[15:10] And in this case, it’s actually would have been easier even though it is a proximal type of amputation to have done a Chopart amputation in this patient. You can see this on reattaching the tendon here, flapping over the skin, the drain, and the patient actually ended up doing well now that he has a functional stump that allows him to transfer and ambulate with a filler. And when we talk about limb-salvage in all these patients, it’s almost like a marriage. And if you think about it, the minute that we actually take these wounds and we start debriding, it’s almost like a courtship. And then by the time we actually perform surgeries on these patients, that’s when we seal the deal, you know, you’re now married to your patient. And a lot of times, this marriage has this bad connotation to it. However, it’s important to remember that if you’re passionate about it, having mutual respect with the patient, having good communication with the patient, it’s all going to be helpful and it can lead to a successful marriage. Yes, things will go wrong on you.
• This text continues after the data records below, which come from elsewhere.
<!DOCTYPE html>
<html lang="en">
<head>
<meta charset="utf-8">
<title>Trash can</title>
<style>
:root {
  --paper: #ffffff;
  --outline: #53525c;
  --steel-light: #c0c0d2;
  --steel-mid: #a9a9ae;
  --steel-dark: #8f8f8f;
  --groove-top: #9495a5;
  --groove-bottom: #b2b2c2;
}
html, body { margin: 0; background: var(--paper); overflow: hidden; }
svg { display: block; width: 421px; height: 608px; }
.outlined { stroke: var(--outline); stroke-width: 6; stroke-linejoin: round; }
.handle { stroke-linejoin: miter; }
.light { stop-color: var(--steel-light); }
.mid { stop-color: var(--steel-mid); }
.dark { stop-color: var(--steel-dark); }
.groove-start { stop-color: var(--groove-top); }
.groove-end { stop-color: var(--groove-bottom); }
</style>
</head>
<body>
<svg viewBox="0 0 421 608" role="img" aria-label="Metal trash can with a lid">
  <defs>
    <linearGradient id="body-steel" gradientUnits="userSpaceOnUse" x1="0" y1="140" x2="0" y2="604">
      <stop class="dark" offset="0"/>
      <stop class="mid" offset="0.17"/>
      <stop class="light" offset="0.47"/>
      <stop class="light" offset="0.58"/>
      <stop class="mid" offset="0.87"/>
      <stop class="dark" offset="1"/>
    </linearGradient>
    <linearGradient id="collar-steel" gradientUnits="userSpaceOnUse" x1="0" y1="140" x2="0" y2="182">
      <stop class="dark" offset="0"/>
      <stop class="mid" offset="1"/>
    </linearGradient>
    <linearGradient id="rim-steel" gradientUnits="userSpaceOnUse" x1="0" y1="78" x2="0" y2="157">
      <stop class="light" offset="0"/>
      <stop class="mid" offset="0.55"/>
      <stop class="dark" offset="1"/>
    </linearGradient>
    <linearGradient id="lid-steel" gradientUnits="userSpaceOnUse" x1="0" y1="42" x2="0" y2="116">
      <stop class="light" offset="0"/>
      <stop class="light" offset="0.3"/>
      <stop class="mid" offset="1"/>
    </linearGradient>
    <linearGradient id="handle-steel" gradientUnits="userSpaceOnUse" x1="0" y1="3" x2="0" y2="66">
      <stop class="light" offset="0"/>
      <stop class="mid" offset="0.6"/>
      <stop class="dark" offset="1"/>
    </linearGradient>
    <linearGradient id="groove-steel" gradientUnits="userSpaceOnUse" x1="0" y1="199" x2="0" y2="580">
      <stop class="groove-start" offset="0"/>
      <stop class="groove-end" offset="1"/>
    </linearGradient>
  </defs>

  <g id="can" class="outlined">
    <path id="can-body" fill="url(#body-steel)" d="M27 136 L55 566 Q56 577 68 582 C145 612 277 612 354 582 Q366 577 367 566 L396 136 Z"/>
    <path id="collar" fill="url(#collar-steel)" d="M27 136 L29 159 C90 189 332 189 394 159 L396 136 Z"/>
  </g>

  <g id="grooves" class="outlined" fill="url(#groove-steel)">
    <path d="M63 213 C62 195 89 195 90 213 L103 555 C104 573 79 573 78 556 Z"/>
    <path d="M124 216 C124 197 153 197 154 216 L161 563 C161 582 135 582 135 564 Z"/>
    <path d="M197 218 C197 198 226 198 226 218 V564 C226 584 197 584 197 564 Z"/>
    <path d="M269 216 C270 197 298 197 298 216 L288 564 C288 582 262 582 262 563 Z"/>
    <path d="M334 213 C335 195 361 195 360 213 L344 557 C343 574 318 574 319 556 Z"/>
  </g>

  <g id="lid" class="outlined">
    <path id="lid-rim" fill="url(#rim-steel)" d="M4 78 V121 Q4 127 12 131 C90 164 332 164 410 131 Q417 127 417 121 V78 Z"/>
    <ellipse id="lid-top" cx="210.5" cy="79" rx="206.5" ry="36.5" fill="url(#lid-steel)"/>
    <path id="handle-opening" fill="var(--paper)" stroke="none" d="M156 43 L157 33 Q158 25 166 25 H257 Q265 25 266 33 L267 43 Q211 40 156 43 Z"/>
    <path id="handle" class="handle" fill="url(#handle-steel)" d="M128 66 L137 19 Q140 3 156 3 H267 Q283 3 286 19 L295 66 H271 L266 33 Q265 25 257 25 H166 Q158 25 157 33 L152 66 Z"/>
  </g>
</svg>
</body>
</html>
However, with mutual understanding, mutual good communication, we can actually help the patient and walk through this together to help with our quest for limb-salvage. Thank you.